Available data: Begin
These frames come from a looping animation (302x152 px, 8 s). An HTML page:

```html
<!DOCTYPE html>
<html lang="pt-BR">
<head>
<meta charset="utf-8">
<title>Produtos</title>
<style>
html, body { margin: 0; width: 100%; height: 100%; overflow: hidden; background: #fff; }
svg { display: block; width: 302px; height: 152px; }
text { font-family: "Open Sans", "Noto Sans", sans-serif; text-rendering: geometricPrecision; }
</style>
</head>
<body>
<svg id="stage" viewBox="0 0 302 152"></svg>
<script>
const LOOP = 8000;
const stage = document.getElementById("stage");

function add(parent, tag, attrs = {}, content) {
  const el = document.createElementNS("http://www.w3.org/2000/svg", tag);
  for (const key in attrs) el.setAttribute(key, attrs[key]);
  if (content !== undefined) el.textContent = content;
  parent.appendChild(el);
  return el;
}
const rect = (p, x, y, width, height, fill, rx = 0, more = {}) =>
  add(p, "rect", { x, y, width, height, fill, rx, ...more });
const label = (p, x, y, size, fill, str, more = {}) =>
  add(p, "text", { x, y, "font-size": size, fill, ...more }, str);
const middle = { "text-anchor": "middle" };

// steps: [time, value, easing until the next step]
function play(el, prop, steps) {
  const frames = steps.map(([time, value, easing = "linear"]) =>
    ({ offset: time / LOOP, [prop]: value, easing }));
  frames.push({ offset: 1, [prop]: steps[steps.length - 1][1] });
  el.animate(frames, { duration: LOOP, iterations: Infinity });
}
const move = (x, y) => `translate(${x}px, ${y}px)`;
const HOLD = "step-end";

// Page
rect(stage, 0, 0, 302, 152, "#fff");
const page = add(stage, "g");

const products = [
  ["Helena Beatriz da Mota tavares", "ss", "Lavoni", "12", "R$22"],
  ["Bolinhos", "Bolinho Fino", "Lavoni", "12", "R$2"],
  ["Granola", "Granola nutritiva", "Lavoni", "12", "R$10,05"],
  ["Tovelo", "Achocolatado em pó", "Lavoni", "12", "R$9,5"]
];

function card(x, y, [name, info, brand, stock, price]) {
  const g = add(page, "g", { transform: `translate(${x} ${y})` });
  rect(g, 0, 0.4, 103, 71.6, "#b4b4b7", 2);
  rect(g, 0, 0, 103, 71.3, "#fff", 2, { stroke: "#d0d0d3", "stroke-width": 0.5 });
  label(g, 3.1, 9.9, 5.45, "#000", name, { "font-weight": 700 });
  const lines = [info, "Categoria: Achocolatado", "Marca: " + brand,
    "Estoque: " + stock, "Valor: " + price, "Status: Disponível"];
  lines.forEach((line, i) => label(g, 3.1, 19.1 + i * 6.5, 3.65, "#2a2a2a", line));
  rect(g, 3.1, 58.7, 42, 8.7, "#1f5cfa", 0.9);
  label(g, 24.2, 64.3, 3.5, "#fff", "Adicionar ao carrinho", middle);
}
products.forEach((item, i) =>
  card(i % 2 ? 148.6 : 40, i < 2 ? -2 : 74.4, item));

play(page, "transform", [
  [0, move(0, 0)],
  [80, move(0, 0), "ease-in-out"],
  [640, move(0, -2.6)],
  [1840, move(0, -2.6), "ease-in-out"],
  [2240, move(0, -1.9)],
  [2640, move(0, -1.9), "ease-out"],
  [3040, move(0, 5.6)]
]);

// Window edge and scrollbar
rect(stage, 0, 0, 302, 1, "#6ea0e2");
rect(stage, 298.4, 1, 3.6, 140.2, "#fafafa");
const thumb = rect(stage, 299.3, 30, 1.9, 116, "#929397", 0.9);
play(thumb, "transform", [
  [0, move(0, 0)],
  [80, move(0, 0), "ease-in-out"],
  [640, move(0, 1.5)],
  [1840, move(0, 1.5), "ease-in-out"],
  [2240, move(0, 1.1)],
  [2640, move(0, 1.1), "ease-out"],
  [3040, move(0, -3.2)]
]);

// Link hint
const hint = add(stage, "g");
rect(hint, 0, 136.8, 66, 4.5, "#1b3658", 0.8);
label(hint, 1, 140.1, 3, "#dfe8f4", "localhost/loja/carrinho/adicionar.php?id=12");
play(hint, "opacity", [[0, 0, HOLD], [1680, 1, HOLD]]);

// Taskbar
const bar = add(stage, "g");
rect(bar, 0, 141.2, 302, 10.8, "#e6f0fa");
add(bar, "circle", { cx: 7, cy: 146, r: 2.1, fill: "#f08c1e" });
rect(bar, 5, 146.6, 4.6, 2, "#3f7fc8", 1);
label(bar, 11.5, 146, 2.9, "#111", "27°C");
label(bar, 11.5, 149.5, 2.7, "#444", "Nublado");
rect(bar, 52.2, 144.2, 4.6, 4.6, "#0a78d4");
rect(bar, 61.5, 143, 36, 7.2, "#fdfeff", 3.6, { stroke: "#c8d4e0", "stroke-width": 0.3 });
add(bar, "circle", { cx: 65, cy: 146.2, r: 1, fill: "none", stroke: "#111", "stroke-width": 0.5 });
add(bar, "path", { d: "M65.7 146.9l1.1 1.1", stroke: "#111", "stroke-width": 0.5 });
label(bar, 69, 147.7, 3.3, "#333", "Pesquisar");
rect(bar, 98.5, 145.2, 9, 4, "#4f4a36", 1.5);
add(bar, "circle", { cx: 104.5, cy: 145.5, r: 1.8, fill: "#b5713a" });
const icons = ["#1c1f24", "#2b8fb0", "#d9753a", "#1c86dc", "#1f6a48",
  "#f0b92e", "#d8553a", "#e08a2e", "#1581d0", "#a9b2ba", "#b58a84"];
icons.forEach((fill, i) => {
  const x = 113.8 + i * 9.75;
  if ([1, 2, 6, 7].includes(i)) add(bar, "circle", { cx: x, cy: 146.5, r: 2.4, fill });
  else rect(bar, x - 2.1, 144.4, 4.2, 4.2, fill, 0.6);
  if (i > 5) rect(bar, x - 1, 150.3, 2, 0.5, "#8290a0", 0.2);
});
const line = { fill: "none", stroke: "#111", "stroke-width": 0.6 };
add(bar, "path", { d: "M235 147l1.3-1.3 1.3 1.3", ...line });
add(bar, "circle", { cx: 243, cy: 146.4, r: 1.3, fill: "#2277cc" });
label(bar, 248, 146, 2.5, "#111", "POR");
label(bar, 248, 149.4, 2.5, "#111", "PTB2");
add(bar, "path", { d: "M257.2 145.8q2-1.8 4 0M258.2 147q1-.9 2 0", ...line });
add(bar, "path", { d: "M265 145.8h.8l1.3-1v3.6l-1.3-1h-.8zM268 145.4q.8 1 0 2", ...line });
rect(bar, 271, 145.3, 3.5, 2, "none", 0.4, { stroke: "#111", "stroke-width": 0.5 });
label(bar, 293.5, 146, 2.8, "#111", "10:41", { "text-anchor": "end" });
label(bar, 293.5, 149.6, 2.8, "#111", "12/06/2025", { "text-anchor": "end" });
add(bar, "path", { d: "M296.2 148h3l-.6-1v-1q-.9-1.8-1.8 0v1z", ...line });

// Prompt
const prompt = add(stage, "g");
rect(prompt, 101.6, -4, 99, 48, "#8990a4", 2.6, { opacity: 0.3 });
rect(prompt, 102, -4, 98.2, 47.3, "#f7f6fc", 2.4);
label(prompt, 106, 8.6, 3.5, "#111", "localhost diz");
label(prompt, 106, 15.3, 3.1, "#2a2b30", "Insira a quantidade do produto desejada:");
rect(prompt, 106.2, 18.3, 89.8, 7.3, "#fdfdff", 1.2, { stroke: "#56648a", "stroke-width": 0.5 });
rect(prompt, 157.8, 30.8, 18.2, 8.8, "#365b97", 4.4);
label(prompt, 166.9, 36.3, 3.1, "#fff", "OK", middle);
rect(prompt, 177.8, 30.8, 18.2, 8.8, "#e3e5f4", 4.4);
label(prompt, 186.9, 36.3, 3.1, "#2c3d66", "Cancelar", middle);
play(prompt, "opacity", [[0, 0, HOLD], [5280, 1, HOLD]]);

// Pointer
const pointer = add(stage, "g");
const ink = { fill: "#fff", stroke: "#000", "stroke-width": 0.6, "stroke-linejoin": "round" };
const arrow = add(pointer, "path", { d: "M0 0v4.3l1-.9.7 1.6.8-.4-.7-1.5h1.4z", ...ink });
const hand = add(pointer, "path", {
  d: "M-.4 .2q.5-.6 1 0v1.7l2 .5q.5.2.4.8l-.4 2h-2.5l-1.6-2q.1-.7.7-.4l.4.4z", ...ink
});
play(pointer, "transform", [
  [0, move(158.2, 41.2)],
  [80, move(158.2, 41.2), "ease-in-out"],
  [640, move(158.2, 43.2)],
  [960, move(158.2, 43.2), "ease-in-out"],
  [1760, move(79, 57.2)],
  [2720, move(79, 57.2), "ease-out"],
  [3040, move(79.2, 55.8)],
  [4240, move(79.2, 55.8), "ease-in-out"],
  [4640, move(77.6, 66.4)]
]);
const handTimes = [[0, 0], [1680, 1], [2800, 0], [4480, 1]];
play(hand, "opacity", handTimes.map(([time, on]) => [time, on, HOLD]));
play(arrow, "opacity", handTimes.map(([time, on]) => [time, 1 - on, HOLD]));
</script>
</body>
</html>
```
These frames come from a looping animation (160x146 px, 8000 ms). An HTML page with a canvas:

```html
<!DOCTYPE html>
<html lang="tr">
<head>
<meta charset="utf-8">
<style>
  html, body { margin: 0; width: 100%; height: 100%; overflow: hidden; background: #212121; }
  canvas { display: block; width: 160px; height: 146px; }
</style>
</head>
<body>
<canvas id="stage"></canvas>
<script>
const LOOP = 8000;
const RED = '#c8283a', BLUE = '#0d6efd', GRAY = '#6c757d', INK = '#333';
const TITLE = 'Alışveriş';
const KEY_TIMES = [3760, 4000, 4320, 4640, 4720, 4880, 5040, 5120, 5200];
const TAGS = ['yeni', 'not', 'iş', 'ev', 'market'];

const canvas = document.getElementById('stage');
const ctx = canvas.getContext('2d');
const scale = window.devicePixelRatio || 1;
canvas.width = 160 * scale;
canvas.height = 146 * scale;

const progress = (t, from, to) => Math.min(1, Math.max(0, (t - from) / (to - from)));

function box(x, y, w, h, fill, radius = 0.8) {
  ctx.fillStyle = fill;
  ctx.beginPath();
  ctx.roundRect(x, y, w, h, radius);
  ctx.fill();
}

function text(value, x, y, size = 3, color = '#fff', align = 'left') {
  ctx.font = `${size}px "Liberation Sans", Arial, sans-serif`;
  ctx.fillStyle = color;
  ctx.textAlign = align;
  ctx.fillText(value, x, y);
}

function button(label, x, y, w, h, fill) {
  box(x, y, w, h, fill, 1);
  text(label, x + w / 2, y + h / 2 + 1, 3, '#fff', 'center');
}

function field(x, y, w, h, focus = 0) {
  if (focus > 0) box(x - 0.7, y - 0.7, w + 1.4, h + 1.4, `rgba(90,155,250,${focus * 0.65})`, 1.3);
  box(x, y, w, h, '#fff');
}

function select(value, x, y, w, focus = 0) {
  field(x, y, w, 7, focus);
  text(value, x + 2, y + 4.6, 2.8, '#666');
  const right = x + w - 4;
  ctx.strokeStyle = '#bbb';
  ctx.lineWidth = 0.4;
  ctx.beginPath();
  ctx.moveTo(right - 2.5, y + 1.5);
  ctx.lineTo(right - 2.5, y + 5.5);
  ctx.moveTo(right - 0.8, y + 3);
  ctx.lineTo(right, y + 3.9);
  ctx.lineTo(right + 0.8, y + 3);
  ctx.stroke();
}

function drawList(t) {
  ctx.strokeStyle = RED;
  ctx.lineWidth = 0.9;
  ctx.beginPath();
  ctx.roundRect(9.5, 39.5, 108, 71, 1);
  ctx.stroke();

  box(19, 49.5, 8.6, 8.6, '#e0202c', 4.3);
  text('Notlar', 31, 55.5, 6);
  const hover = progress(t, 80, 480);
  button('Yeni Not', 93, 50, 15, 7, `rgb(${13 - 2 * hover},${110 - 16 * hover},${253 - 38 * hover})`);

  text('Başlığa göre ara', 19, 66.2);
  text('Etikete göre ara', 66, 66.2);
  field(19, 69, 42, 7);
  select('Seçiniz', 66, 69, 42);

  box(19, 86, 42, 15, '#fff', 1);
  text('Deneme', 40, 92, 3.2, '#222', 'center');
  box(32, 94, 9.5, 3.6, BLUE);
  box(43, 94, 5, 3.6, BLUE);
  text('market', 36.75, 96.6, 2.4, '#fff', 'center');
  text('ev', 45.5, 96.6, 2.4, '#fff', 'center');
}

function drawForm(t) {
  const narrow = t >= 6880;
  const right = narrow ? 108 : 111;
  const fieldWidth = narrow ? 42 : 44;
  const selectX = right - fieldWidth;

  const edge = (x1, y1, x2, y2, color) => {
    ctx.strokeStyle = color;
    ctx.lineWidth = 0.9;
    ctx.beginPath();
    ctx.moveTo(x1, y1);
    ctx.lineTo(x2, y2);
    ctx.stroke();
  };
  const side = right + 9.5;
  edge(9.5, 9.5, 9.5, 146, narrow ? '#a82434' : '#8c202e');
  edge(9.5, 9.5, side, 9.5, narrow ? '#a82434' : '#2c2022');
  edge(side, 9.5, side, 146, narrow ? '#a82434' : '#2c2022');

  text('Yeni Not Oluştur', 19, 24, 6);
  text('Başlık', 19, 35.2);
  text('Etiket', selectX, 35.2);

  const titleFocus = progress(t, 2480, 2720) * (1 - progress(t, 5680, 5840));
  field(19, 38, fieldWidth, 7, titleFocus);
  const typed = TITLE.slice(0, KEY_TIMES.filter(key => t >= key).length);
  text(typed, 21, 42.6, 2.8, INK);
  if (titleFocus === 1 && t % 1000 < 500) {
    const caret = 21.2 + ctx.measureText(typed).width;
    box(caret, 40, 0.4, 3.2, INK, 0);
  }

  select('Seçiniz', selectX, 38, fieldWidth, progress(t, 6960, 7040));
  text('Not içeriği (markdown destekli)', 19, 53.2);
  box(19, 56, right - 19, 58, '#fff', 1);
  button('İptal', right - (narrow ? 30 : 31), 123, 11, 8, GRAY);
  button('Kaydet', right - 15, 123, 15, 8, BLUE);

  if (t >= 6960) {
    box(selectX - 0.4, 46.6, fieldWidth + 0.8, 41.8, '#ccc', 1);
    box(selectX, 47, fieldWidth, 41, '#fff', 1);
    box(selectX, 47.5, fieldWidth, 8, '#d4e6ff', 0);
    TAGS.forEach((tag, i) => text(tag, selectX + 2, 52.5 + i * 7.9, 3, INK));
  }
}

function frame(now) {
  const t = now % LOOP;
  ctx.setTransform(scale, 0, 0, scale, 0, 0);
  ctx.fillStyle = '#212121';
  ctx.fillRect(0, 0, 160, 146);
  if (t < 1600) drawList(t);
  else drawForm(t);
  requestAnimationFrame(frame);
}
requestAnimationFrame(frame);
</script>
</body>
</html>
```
Available data: End
Assignment. Look through the entries above and find each line where the word "HOLD" occurs; copy those lines.

Task solution.
const HOLD = "step-end";
play(hint, "opacity", [[0, 0, HOLD], [1680, 1, HOLD]]);
play(prompt, "opacity", [[0, 0, HOLD], [5280, 1, HOLD]]);
play(hand, "opacity", handTimes.map(([time, on]) => [time, on, HOLD]));
play(arrow, "opacity", handTimes.map(([time, on]) => [time, 1 - on, HOLD]));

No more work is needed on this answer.